November 5th has come and gone
But thoughts of it still linger
I held a banger in my hand
Has anyone seen my finger?

The only banger you should have in your hand is a luxury hot dog (or the more traditional pie ‘n’ peas). To finish with a bang though, you really should grab some traditional bonfire sweet treats:

Parkin

Not something you do with your car – this is a sweet, sticky, dense, ginger and treacle based cake from Northern England. Sounds good already, doesn’t it? Traditionally eaten on bonfire night, it should be bought (or made) a few days before as proper parkin benefits from a few days maturation, like the best Christmas cakes. It gets stickier with age (“if you can get it off your teeth in ten minutes, it’s too young” commented one parkin expert) and even more delicious, if you can keep it in a tin that long.

There’s one leading producer of parkin (“Seriously Good Yorkshire Parkin” to give it its official name) and that’s Lottie Shaw’s of West Yorkshire. They also sell Parkin biscuits and parkin flapjacks – ideal for sharing around the fire.

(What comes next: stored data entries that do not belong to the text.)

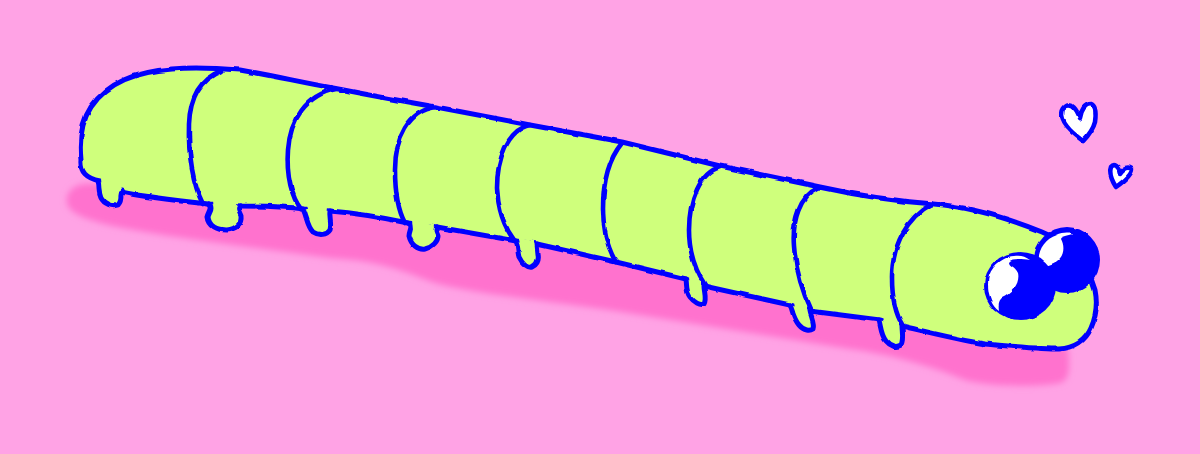
<!DOCTYPE html>
<html lang="en">
<head>
<meta charset="utf-8">
<title>Caterpillar in love</title>
<style>
:root {
  --pink: #ffa3e5;
  --shadow: #ff72ce;
  --lime: #cfff7c;
  --ink: #0500ff;
  --white: #fff;
}
html, body { margin: 0; height: 100%; overflow: hidden; background: var(--pink); }
.scene { display: block; width: 1200px; height: 454px; }
.shadow { fill: var(--shadow); }
.body, .legs, .segments, .hearts { stroke: var(--ink); stroke-width: 5; stroke-linecap: round; stroke-linejoin: round; }
.body, .legs { fill: var(--lime); }
.segments { fill: none; stroke-width: 4.6; }
.joins { fill: var(--lime); }
.eye { fill: var(--ink); }
.glint { fill: var(--white); }
.hearts { fill: var(--white); stroke-width: 4.6; }
</style>
</head>
<body>
<svg class="scene" viewBox="0 0 1200 454" role="img" aria-label="A long green caterpillar with big blue eyes and two small hearts">
  <defs>
    <filter id="soft" x="-5%" y="-10%" width="110%" height="120%"><feGaussianBlur stdDeviation="3"/></filter>
    <filter id="rough" filterUnits="userSpaceOnUse" x="0" y="0" width="1200" height="454">
      <feTurbulence type="fractalNoise" baseFrequency="0.07" numOctaves="2" seed="4"/>
      <feDisplacementMap in="SourceGraphic" scale="3" xChannelSelector="R" yChannelSelector="G"/>
    </filter>
  </defs>

  <path class="shadow" filter="url(#soft)" d="M84 184C70 186 64 196 68 206C76 222 130 230 190 239L330 258C380 261 400 270 432 282C470 294 560 302 640 315L850 349C900 356 935 368 965 380C990 387 1040 387 1060 383C1070 380 1070 368 1068 348L900 300L500 210L200 180Z"/>

  <g class="caterpillar" filter="url(#rough)">
    <path class="body" d="M100 181C86 178 80 172 81 160C79 140 81 122 91 107C108 82 136 72 172 69C192 67 216 68 240 70C270 75 300 82 333 88C368 95 402 101 436 107L530 125L622 142L720 166L820 187C856 195 890 201 934 204C970 207 1005 217 1042 232C1068 242 1088 265 1095 290C1098 305 1096 317 1091 328C1085 342 1074 348 1059 349C1040 349 1010 346 985 344C955 339 928 332 902 326L880 320L810 311L790 305L704 286L686 279L616 262L537 244L516 241L437 227L408 223C380 217 355 213 330 211L303 209C280 206 262 206 240 206L209 204C180 201 150 198 121 192Z"/>
    <g class="segments">
      <path d="M221 71C200 79 190 98 189 124C188 155 193 185 203 204"/>
      <path d="M336 89C306 95 290 120 288 150C286 176 292 198 301 209"/>
      <path d="M436 107C408 111 395 138 395 170C395 192 398 210 405 223"/>
      <path d="M530 125C507 130 497 160 497 188C498 211 505 228 514 240"/>
      <path d="M622 143C608 160 603 184 603 208C603 230 608 249 616 262"/>
      <path d="M720 167C700 173 689 200 689 230C689 253 695 270 705 285"/>
      <path d="M818 188C800 196 792 220 794 246C796 273 803 293 811 310"/>
      <path d="M932 204C907 217 892 245 892 278C892 298 896 315 903 326"/>
    </g>
    <g class="legs">
      <path d="M98 181C100 187 98 192 101 198C104 204 112 207 118 205C123 200 120 195 121 190"/>
      <path d="M209 204C214 208 209 212 208 217C209 226 217 230 227 230C236 229 242 224 241 216C239 211 237 209 240 206"/>
      <path d="M303 209C307 217 307 226 313 232C319 236 327 235 330 230C332 223 329 217 330 211"/>
      <path d="M408 223C414 226 409 230 409 236C411 245 418 250 425 249C433 247 438 241 438 236C437 232 434 230 437 227"/>
      <path d="M516 241C519 247 517 251 519 257C522 263 527 268 532 267C538 264 539 259 538 254L537 244"/>
      <path d="M686 279C687 287 686 292 690 297C694 302 700 306 704 304C707 299 704 292 704 286"/>
      <path d="M790 305C793 311 793 318 799 325C804 331 810 331 813 329C815 323 811 317 810 311"/>
      <path d="M879 320C881 328 881 335 886 341C890 346 896 348 901 345C904 339 902 332 902 326"/>
    </g>
    <g class="joins">
      <path d="M101 178L121 185L118 196L102 191Z"/>
      <path d="M213 200L237 202L234 212L214 212Z"/>
      <path d="M307 205L327 207L326 217L310 217Z"/>
      <path d="M412 220L434 224L433 232L413 230Z"/>
      <path d="M519 238L534 241L534 250L521 248Z"/>
      <path d="M689 277L701 281L701 291L690 289Z"/>
      <path d="M794 302L807 306L807 316L796 314Z"/>
      <path d="M883 317L899 322L899 332L885 329Z"/>
    </g>
    <g class="eyes">
      <ellipse class="eye" cx="1067" cy="260" rx="33" ry="33"/>
      <path class="glint" d="M1057 235C1064 232 1071 232 1073 234C1067 236 1062 236 1061 239C1065 246 1064 256 1058 260C1052 265 1046 265 1041 268C1035 258 1041 240 1057 235Z"/>
      <ellipse class="eye" cx="1020" cy="286" rx="36" ry="34"/>
      <path class="glint" d="M1014 256C1007 256 993 263 989 276C986 288 990 304 999 310C998 303 999 300 1003 297C1014 292 1020 282 1018 273C1015 266 1009 266 1009 262C1012 258 1021 259 1030 260C1025 256 1020 255 1014 256Z"/>
    </g>
  </g>

  <g class="hearts" filter="url(#rough)">
    <path d="M1083 141C1075 135 1063 126 1062 116C1062 107 1067 104 1072 106C1076 108 1078 113 1080 118C1081 110 1085 104 1091 104C1096 106 1096 115 1095 122C1093 130 1088 136 1083 141Z"/>
    <path d="M1116 187C1112 181 1109 173 1111 167C1114 163 1119 166 1120 173C1123 168 1128 166 1132 169C1132 175 1123 182 1116 187Z"/>
  </g>
</svg>
</body>
</html>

If you get hopelessly addicted, you can order a Christmas hamper, too.

Treacle Toffee / Bonfire Toffee / Cinder Toffee

Probably the reason all dentists are booked up throughout November, treacle toffee (also known as bonfire toffee) is a traditional hard toffee made from butter, treacle and other goodness and is cooked in copper pans. Since toffee is one of the things we’re very good at in Britain you’re spoiled for choice when it comes to choosing where to buy it.

Fortnum & Mason have probably been selling toffee longer than most, so they’ve had lots of practise in finding the best treacle toffee. Their butter and treacle toffee is also smashed with a hammer in the traditional way, meaning big chunks for you, small ones for the kids. Right?

Friars, based in Keswick, will sell you their treacle or cinder toffee direct from their high street shop or also online for delivery. It’s made in Cumbria and is slightly softer than other versions of treacle toffee if you prefer it that way.

Cocoa Artisan, based in Derbyshire, have special seasonal cinder toffee and bonfire toffee. They’re both covered generously in Belgian chocolate, so if you want decadence, this is for you!

Toffee Apples

Forget those slightly bruised versions covered in cheap chocolate. Look at this. Just look at it.

Image (c) The Toffee Apple Company

Now THAT is a toffee apple, and the Essex-based Toffee Apple Company specialise in a variety of them, all covered in their luxury caramel that apparently takes 3 hours to make. And probably 3 minutes to eat.

If you want to throw caution to the wind and not even eat an apple (these are all treats, remember) then the Artisan Kitchen have come up with something that sounds like the crack cocaine of bonfire treats – Toffee Apple Jam. Made with locally sourced apples and winner of a Taste of the West silver award, they suggest dolloping it on rice pudding. A great idea for dessert at any bonfire party and one of many things to get your teeth into on 5th November.

November 1, 2014 |
(c) Proper Snap 2014